Holly Black has been my favorite author since I read the Spiderwick Chronicles in third grade.  To say I was unreasonably excited when I found out she had a new book series would be an understatement.  After reading Cruel Prince, I was not disappointed.  Black's world of faeries and magic, only separated from our own by a thin veil of glamour is beautifully and horrifically described through the eyes of our main character, Jude.  Jude is not, however, one of the fey she is enraptured and disgusted by.  Instead, she is human, a mortal attempting to find her place in the High Court of Faerie after having been stolen away as a child.  Jude is ambitious though.  She will not settle for marrying one of the Gentry of the High Court.  Through Jude's eyes, and the toxic relationships of the title character, Prince Cardan, the reader experiences the conflict of ambition versus family, and the ways in which these mingle, for better or worse. 

Cruel Prince is set in the same Faerie universe as Black's earlier works, The Modern Faerie Tales and The Darkest Part of the Forest.  I was very excited when characters from each of these appeared in this latest book.  You do not need to have read these previous books to understand what is happening in Cruel Prince, or the rules of the world in which it is set, but there is some subtext and irony that will be missed if you haven't.

Dani's November 2018 pick
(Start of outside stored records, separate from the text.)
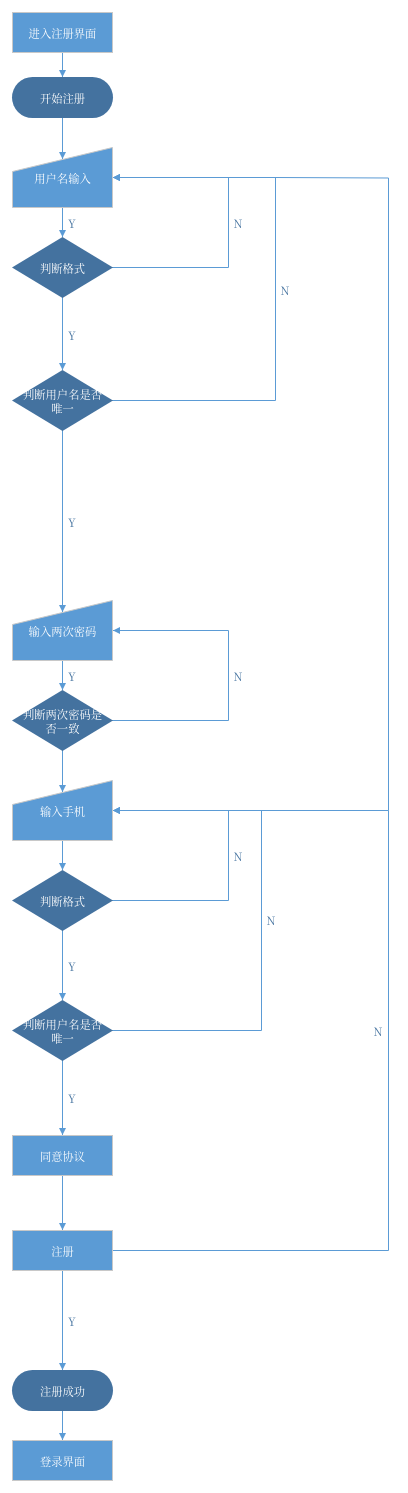
<!DOCTYPE html>
<html lang="zh-CN">
<head>
<meta charset="utf-8">
<title>注册流程图</title>
<style>
:root {
  --paper: #ffffff;
  --step: #5b9bd5;
  --step-edge: #c8c8c8;
  --decision: #44729f;
  --line: #5b9bd5;
  --label: #44729f;
  --node-text: #ffffff;
}
* { box-sizing: border-box; margin: 0; padding: 0; }
html, body { width: 408px; height: 1493px; overflow: hidden; background: var(--paper); }
.flowchart {
  position: relative;
  width: 408px;
  height: 1493px;
  overflow: hidden;
  font: 11.3px/14px "Noto Serif CJK SC", "Noto Serif CJK JP", serif;
}
.connectors { position: absolute; left: 0; top: 0; display: block; }
.connectors .wire { fill: none; stroke: var(--line); stroke-width: 1; }
.connectors .arrow { marker-end: url(#arrowhead); }
.connectors marker path { fill: var(--line); }
.node {
  position: absolute;
  left: 12px;
  top: var(--y);
  width: 101px;
  height: 41px;
  display: flex;
  align-items: center;
  justify-content: center;
  text-align: center;
  white-space: nowrap;
  color: var(--node-text);
}
.process { background: var(--step); border: 1px solid var(--step-edge); }
.terminal { background: var(--decision); border-radius: 21px; }
.input, .decision { height: 61px; }
.shape { position: absolute; left: 0; top: 0; display: block; }
.input .shape { fill: var(--step); stroke: var(--step-edge); }
.decision .shape { fill: var(--decision); }
.node span { position: relative; }
.branch {
  position: absolute;
  left: var(--x);
  top: var(--y);
  width: 20px;
  margin: -7px 0 0 -10px;
  text-align: center;
  color: var(--label);
}
</style>
</head>
<body>
<main class="flowchart">
  <svg width="0" height="0" class="shape" aria-hidden="true">
    <defs>
      <polygon id="manual-input" points="0.5,24.5 100.5,0.5 100.5,60.5 0.5,60.5"/>
      <polygon id="diamond" points="0,30.5 50.5,0 101,30.5 50.5,61"/>
    </defs>
  </svg>

  <svg class="connectors" width="408" height="1493" viewBox="0 0 408 1493" aria-hidden="true">
    <defs>
      <marker id="arrowhead" markerUnits="userSpaceOnUse" markerWidth="8" markerHeight="8" refX="7" refY="4" orient="auto">
        <path d="M0 0.5L7 4L0 7.5Z"/>
      </marker>
    </defs>
    <g class="wire arrow-steps">
      <path class="arrow" d="M62.5 53V77"/>
      <path class="arrow" d="M62.5 118V159"/>
      <path class="arrow" d="M62.5 208V237"/>
      <path class="arrow" d="M62.5 297V370"/>
      <path class="arrow" d="M62.5 430V612"/>
      <path class="arrow" d="M62.5 661V690"/>
      <path class="arrow" d="M62.5 750V792"/>
      <path class="arrow" d="M62.5 841V870"/>
      <path class="arrow" d="M62.5 930V1000"/>
      <path class="arrow" d="M62.5 1060V1135"/>
      <path class="arrow" d="M62.5 1176V1230"/>
      <path class="arrow" d="M62.5 1271V1370"/>
      <path class="arrow" d="M62.5 1411V1440"/>
    </g>
    <g class="wire return-paths">
      <path class="arrow" d="M112 267.5H228.5V177.5H113"/>
      <path class="arrow" d="M112 400.5H275.5V177.5H113"/>
      <path class="arrow" d="M112 720.5H228.5V630.5H113"/>
      <path class="arrow" d="M112 900.5H228.5V810.5H113"/>
      <path class="arrow" d="M112 1030.5H261.5V810.5H113"/>
      <path class="arrow" d="M112 1250.5H388.5V810.5H113"/>
      <path class="arrow" d="M388.5 810.5V178L275 177.5H113"/>
    </g>
  </svg>

  <div class="node process" style="--y:12px"><span>进入注册界面</span></div>
  <div class="node terminal" style="--y:77px"><span>开始注册</span></div>
  <div class="node input" style="--y:147px"><svg class="shape" width="101" height="61"><use href="#manual-input"/></svg><span>用户名输入</span></div>
  <div class="node decision" style="--y:237px"><svg class="shape" width="101" height="61"><use href="#diamond"/></svg><span>判断格式</span></div>
  <div class="node decision" style="--y:370px"><svg class="shape" width="101" height="61"><use href="#diamond"/></svg><span>判断用户名是否<br>唯一</span></div>
  <div class="node input" style="--y:600px"><svg class="shape" width="101" height="61"><use href="#manual-input"/></svg><span>输入两次密码</span></div>
  <div class="node decision" style="--y:690px"><svg class="shape" width="101" height="61"><use href="#diamond"/></svg><span>判断两次密码是<br>否一致</span></div>
  <div class="node input" style="--y:780px"><svg class="shape" width="101" height="61"><use href="#manual-input"/></svg><span>输入手机</span></div>
  <div class="node decision" style="--y:870px"><svg class="shape" width="101" height="61"><use href="#diamond"/></svg><span>判断格式</span></div>
  <div class="node decision" style="--y:1000px"><svg class="shape" width="101" height="61"><use href="#diamond"/></svg><span>判断用户名是否<br>唯一</span></div>
  <div class="node process" style="--y:1135px"><span>同意协议</span></div>
  <div class="node process" style="--y:1230px"><span>注册</span></div>
  <div class="node terminal" style="--y:1370px"><span>注册成功</span></div>
  <div class="node process" style="--y:1440px"><span>登录界面</span></div>

  <span class="branch" style="--x:72px;--y:223px">Y</span>
  <span class="branch" style="--x:72px;--y:335px">Y</span>
  <span class="branch" style="--x:72px;--y:522px">Y</span>
  <span class="branch" style="--x:72px;--y:676px">Y</span>
  <span class="branch" style="--x:72px;--y:966px">Y</span>
  <span class="branch" style="--x:72px;--y:1098px">Y</span>
  <span class="branch" style="--x:72px;--y:1321px">Y</span>
  <span class="branch" style="--x:238px;--y:223px">N</span>
  <span class="branch" style="--x:285px;--y:290px">N</span>
  <span class="branch" style="--x:238px;--y:676px">N</span>
  <span class="branch" style="--x:238px;--y:856px">N</span>
  <span class="branch" style="--x:271px;--y:920px">N</span>
  <span class="branch" style="--x:378px;--y:1031px">N</span>
</main>
</body>
</html>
Cookbooks are not normally books that people read all the way through.  However, this cook book is positively enthralling.  Redzepi and Zilber write with wit; giggles to keep the reader entertained.  In addition, they explain the processes of various fermentation methods, much of which brought me back to one of my favorite classes in high school, AP Chemistry.  Despite the complexity of the fermentation process, the authors have explained in layman's terms, so that anyone may experience the joys of fermented foods.  The various recipes within are augmented with photographs of the various steps for each recipe, and the look that the product should have every few days.  They also refer back to previous recipes in the book, so the reading does not get repetitive.  Throughout the book, in addition to the photographs included in the recipes are illustrations of the bacteria, yeasts, and other microbes involved in fermentation.  Unfortunately, these illustrations are not easily identifiable if you don't have a background in science.  Over all, this book is brilliant, and well worth reading all the way through.  I can't wait to try some of the recipes.